## EXERCISE DETAILS:
The whole listing below needs to be duplicated exactly, pictures aside.

EXERCISE MATERIAL section start

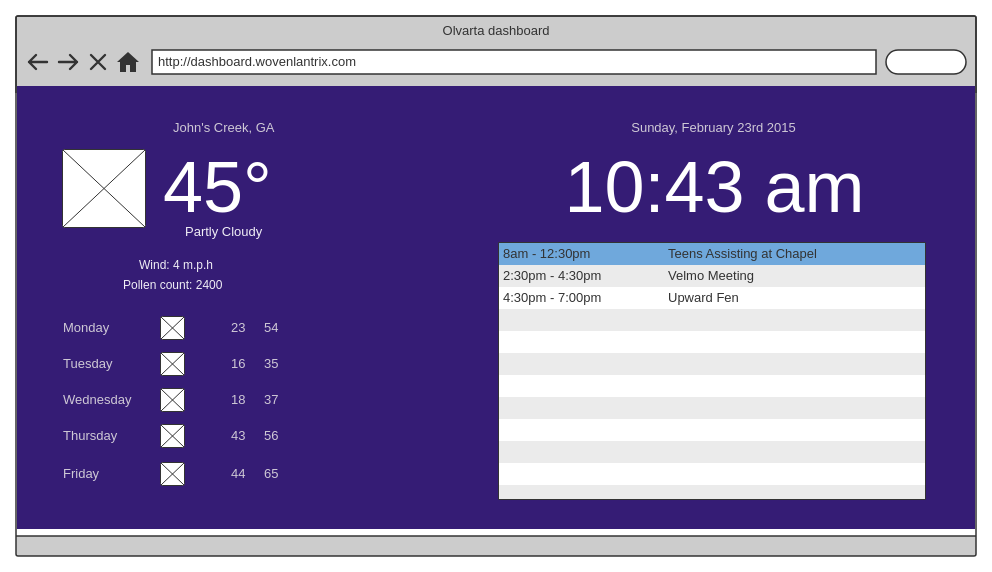
<!DOCTYPE html>
<html lang="en">
<head>
<meta charset="utf-8">
<title>Olvarta dashboard</title>
<style>
:root {
  --chrome: #cccccc;
  --line: #333333;
  --page: #351c75;
  --muted: #cfc9d6;
  --bright: #f1eff6;
  --white: #ffffff;
  --stripe: #ebebeb;
  --selected: #6fa8dc;
}
* { box-sizing: border-box; margin: 0; padding: 0; }
html { width: 992px; height: 572px; overflow: hidden; }
body {
  width: 992px; height: 572px; padding: 16px; overflow: hidden;
  background: var(--white); color: var(--line);
  font: 13px/20px "Liberation Sans", Arial, sans-serif;
}
ul { list-style: none; }
.browser {
  position: relative;
  display: flex; flex-direction: column;
  width: 960px; height: 540px;
}
.outlines {
  position: absolute; left: -1px; top: -1px;
  width: 962px; height: 542px;
  fill: none; stroke: var(--line); stroke-width: 1.5;
}
.chrome { height: 70px; border-radius: 2px 2px 0 0; background: var(--chrome); }
.window-title { height: 29px; padding-top: 1px; font-size: 13px; font-weight: 400; line-height: 27px; text-align: center; }
.toolbar { display: flex; align-items: center; height: 34px; padding-left: 1px; }
.nav-icons { flex: none; width: 124px; height: 34px; }
.address, .search { height: 24px; background: var(--white); }
.address { width: 724px; margin: 0 10px 0 11px; padding-left: 6px; line-height: 23px; }
.search { width: 80px; border-radius: 12px; }
.status-bar { height: 20px; margin-top: 7px; border-radius: 0 0 2px 2px; background: var(--chrome); }

.dashboard {
  display: grid; grid-template-columns: 436px 428px;
  height: 443px; margin: 0 1px; padding: 32px 0 0 45px;
  background: var(--page); color: var(--muted);
}
.location { padding-left: 111px; }
.current { display: grid; grid-template-columns: 84px auto; column-gap: 17px; height: 79px; margin-top: 11px; }
.placeholder { display: block; overflow: visible; }
.temperature, .time { color: var(--white); font-size: 72px; line-height: 76px; white-space: nowrap; }
.condition { margin-top: -6px; padding-left: 123px; color: var(--bright); }
.details { margin-top: 13px; color: var(--bright); font-size: 12px; }
.wind { padding-left: 77px; }
.pollen { padding-left: 61px; }
.forecast { margin-top: 15px; }
.forecast li { display: grid; grid-template-columns: 97px 71px 33px auto; align-items: center; height: 36px; padding-left: 1px; }
.forecast li:last-child { margin-top: 2px; }

.date { padding-left: 3px; text-align: center; }
.time { margin-top: 11px; padding-left: 5px; text-align: center; }
.agenda {
  height: 258px; margin-top: 17px;
  border: 1px solid var(--line); border-radius: 1px; overflow: hidden;
  background: repeating-linear-gradient(var(--white) 0 22px, var(--stripe) 22px 44px) padding-box;
  color: var(--line);
}
.agenda li { display: grid; grid-template-columns: 165px auto; height: 22px; padding-left: 4px; line-height: 21px; }
.agenda .selected { background: var(--selected); }
</style>
</head>
<body>
<div class="browser">
  <header class="chrome">
    <h1 class="window-title">Olvarta dashboard</h1>
    <div class="toolbar">
      <svg class="nav-icons" viewBox="17 45 124 34" aria-hidden="true">
        <g fill="none" stroke="#333" stroke-width="2.4" stroke-linecap="round" stroke-linejoin="round">
          <path d="M47 62H29M36 55L29 62L36 69"/>
          <path d="M59 62H77M70 55L77 62L70 69"/>
          <path d="M91 55L105 69M105 55L91 69"/>
        </g>
        <path fill="#333" d="M128 52L139 62H136V72H130V65H126V72H120V62H117Z"/>
      </svg>
      <div class="address">http://dashboard.wovenlantrix.com</div>
      <div class="search"></div>
    </div>
  </header>

  <main class="dashboard">
    <section class="weather">
      <p class="location">John's Creek, GA</p>
      <div class="current">
        <svg class="placeholder" width="84" height="79" role="img" aria-label="Current weather icon">
          <rect x="0.5" y="0.5" width="83" height="78" rx="2" fill="#fff" stroke="#333"/>
          <path d="M1 1L83 78M83 1L1 78" stroke="#333"/>
        </svg>
        <p class="temperature">45°</p>
      </div>
      <p class="condition">Partly Cloudy</p>
      <div class="details">
        <p class="wind">Wind: 4 m.p.h</p>
        <p class="pollen">Pollen count: 2400</p>
      </div>
      <ul class="forecast">
        <li><span>Monday</span>
          <svg class="placeholder" width="25" height="24" role="img" aria-label="Monday weather icon">
            <defs>
              <g id="day-icon" stroke="#333">
                <rect x="0.5" y="0.5" width="24" height="23" rx="2" fill="#fff"/>
                <path d="M1 1L24 23M24 1L1 23"/>
              </g>
            </defs>
            <use href="#day-icon"/>
          </svg>
          <span>23</span><span>54</span></li>
        <li><span>Tuesday</span>
          <svg class="placeholder" width="25" height="24" role="img" aria-label="Tuesday weather icon"><use href="#day-icon"/></svg>
          <span>16</span><span>35</span></li>
        <li><span>Wednesday</span>
          <svg class="placeholder" width="25" height="24" role="img" aria-label="Wednesday weather icon"><use href="#day-icon"/></svg>
          <span>18</span><span>37</span></li>
        <li><span>Thursday</span>
          <svg class="placeholder" width="25" height="24" role="img" aria-label="Thursday weather icon"><use href="#day-icon"/></svg>
          <span>43</span><span>56</span></li>
        <li><span>Friday</span>
          <svg class="placeholder" width="25" height="24" role="img" aria-label="Friday weather icon"><use href="#day-icon"/></svg>
          <span>44</span><span>65</span></li>
      </ul>
    </section>

    <section class="schedule">
      <p class="date">Sunday, February 23rd 2015</p>
      <p class="time">10:43 am</p>
      <ul class="agenda">
        <li class="selected"><span>8am - 12:30pm</span><span>Teens Assisting at Chapel</span></li>
        <li><span>2:30pm - 4:30pm</span><span>Velmo Meeting</span></li>
        <li><span>4:30pm - 7:00pm</span><span>Upward Fen</span></li>
      </ul>
    </section>
  </main>

  <footer class="status-bar"></footer>

  <svg class="outlines" viewBox="15 15 962 542" aria-hidden="true">
    <rect x="16" y="16" width="960" height="540" rx="2"/>
    <path d="M16 93V18Q16 16 18 16H974Q976 16 976 18V93"/>
    <rect x="152" y="50" width="724" height="24"/>
    <rect x="886" y="50" width="80" height="24" rx="12"/>
    <path d="M16 536H976"/>
  </svg>
</div>
</body>
</html>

EXERCISE MATERIAL section end

## ANSWER BELOW:
<!DOCTYPE html>
<html lang="en">
<head>
<meta charset="utf-8">
<title>Olvarta dashboard</title>
<style>
:root {
  --chrome: #cccccc;
  --line: #333333;
  --page: #351c75;
  --muted: #cfc9d6;
  --bright: #f1eff6;
  --white: #ffffff;
  --stripe: #ebebeb;
  --selected: #6fa8dc;
}
* { box-sizing: border-box; margin: 0; padding: 0; }
html { width: 992px; height: 572px; overflow: hidden; }
body {
  width: 992px; height: 572px; padding: 16px; overflow: hidden;
  background: var(--white); color: var(--line);
  font: 13px/20px "Liberation Sans", Arial, sans-serif;
}
ul { list-style: none; }
.browser {
  position: relative;
  display: flex; flex-direction: column;
  width: 960px; height: 540px;
}
.outlines {
  position: absolute; left: -1px; top: -1px;
  width: 962px; height: 542px;
  fill: none; stroke: var(--line); stroke-width: 1.5;
}
.chrome { height: 70px; border-radius: 2px 2px 0 0; background: var(--chrome); }
.window-title { height: 29px; padding-top: 1px; font-size: 13px; font-weight: 400; line-height: 27px; text-align: center; }
.toolbar { display: flex; align-items: center; height: 34px; padding-left: 1px; }
.nav-icons { flex: none; width: 124px; height: 34px; }
.address, .search { height: 24px; background: var(--white); }
.address { width: 724px; margin: 0 10px 0 11px; padding-left: 6px; line-height: 23px; }
.search { width: 80px; border-radius: 12px; }
.status-bar { height: 20px; margin-top: 7px; border-radius: 0 0 2px 2px; background: var(--chrome); }

.dashboard {
  display: grid; grid-template-columns: 436px 428px;
  height: 443px; margin: 0 1px; padding: 32px 0 0 45px;
  background: var(--page); color: var(--muted);
}
.location { padding-left: 111px; }
.current { display: grid; grid-template-columns: 84px auto; column-gap: 17px; height: 79px; margin-top: 11px; }
.placeholder { display: block; overflow: visible; }
.temperature, .time { color: var(--white); font-size: 72px; line-height: 76px; white-space: nowrap; }
.condition { margin-top: -6px; padding-left: 123px; color: var(--bright); }
.details { margin-top: 13px; color: var(--bright); font-size: 12px; }
.wind { padding-left: 77px; }
.pollen { padding-left: 61px; }
.forecast { margin-top: 15px; }
.forecast li { display: grid; grid-template-columns: 97px 71px 33px auto; align-items: center; height: 36px; padding-left: 1px; }
.forecast li:last-child { margin-top: 2px; }

.date { padding-left: 3px; text-align: center; }
.time { margin-top: 11px; padding-left: 5px; text-align: center; }
.agenda {
  height: 258px; margin-top: 17px;
  border: 1px solid var(--line); border-radius: 1px; overflow: hidden;
  background: repeating-linear-gradient(var(--white) 0 22px, var(--stripe) 22px 44px) padding-box;
  color: var(--line);
}
.agenda li { display: grid; grid-template-columns: 165px auto; height: 22px; padding-left: 4px; line-height: 21px; }
.agenda .selected { background: var(--selected); }
</style>
</head>
<body>
<div class="browser">
  <header class="chrome">
    <h1 class="window-title">Olvarta dashboard</h1>
    <div class="toolbar">
      <svg class="nav-icons" viewBox="17 45 124 34" aria-hidden="true">
        <g fill="none" stroke="#333" stroke-width="2.4" stroke-linecap="round" stroke-linejoin="round">
          <path d="M47 62H29M36 55L29 62L36 69"/>
          <path d="M59 62H77M70 55L77 62L70 69"/>
          <path d="M91 55L105 69M105 55L91 69"/>
        </g>
        <path fill="#333" d="M128 52L139 62H136V72H130V65H126V72H120V62H117Z"/>
      </svg>
      <div class="address">http://dashboard.wovenlantrix.com</div>
      <div class="search"></div>
    </div>
  </header>

  <main class="dashboard">
    <section class="weather">
      <p class="location">John's Creek, GA</p>
      <div class="current">
        <svg class="placeholder" width="84" height="79" role="img" aria-label="Current weather icon">
          <rect x="0.5" y="0.5" width="83" height="78" rx="2" fill="#fff" stroke="#333"/>
          <path d="M1 1L83 78M83 1L1 78" stroke="#333"/>
        </svg>
        <p class="temperature">45°</p>
      </div>
      <p class="condition">Partly Cloudy</p>
      <div class="details">
        <p class="wind">Wind: 4 m.p.h</p>
        <p class="pollen">Pollen count: 2400</p>
      </div>
      <ul class="forecast">
        <li><span>Monday</span>
          <svg class="placeholder" width="25" height="24" role="img" aria-label="Monday weather icon">
            <defs>
              <g id="day-icon" stroke="#333">
                <rect x="0.5" y="0.5" width="24" height="23" rx="2" fill="#fff"/>
                <path d="M1 1L24 23M24 1L1 23"/>
              </g>
            </defs>
            <use href="#day-icon"/>
          </svg>
          <span>23</span><span>54</span></li>
        <li><span>Tuesday</span>
          <svg class="placeholder" width="25" height="24" role="img" aria-label="Tuesday weather icon"><use href="#day-icon"/></svg>
          <span>16</span><span>35</span></li>
        <li><span>Wednesday</span>
          <svg class="placeholder" width="25" height="24" role="img" aria-label="Wednesday weather icon"><use href="#day-icon"/></svg>
          <span>18</span><span>37</span></li>
        <li><span>Thursday</span>
          <svg class="placeholder" width="25" height="24" role="img" aria-label="Thursday weather icon"><use href="#day-icon"/></svg>
          <span>43</span><span>56</span></li>
        <li><span>Friday</span>
          <svg class="placeholder" width="25" height="24" role="img" aria-label="Friday weather icon"><use href="#day-icon"/></svg>
          <span>44</span><span>65</span></li>
      </ul>
    </section>

    <section class="schedule">
      <p class="date">Sunday, February 23rd 2015</p>
      <p class="time">10:43 am</p>
      <ul class="agenda">
        <li class="selected"><span>8am - 12:30pm</span><span>Teens Assisting at Chapel</span></li>
        <li><span>2:30pm - 4:30pm</span><span>Velmo Meeting</span></li>
        <li><span>4:30pm - 7:00pm</span><span>Upward Fen</span></li>
      </ul>
    </section>
  </main>

  <footer class="status-bar"></footer>

  <svg class="outlines" viewBox="15 15 962 542" aria-hidden="true">
    <rect x="16" y="16" width="960" height="540" rx="2"/>
    <path d="M16 93V18Q16 16 18 16H974Q976 16 976 18V93"/>
    <rect x="152" y="50" width="724" height="24"/>
    <rect x="886" y="50" width="80" height="24" rx="12"/>
    <path d="M16 536H976"/>
  </svg>
</div>
</body>
</html>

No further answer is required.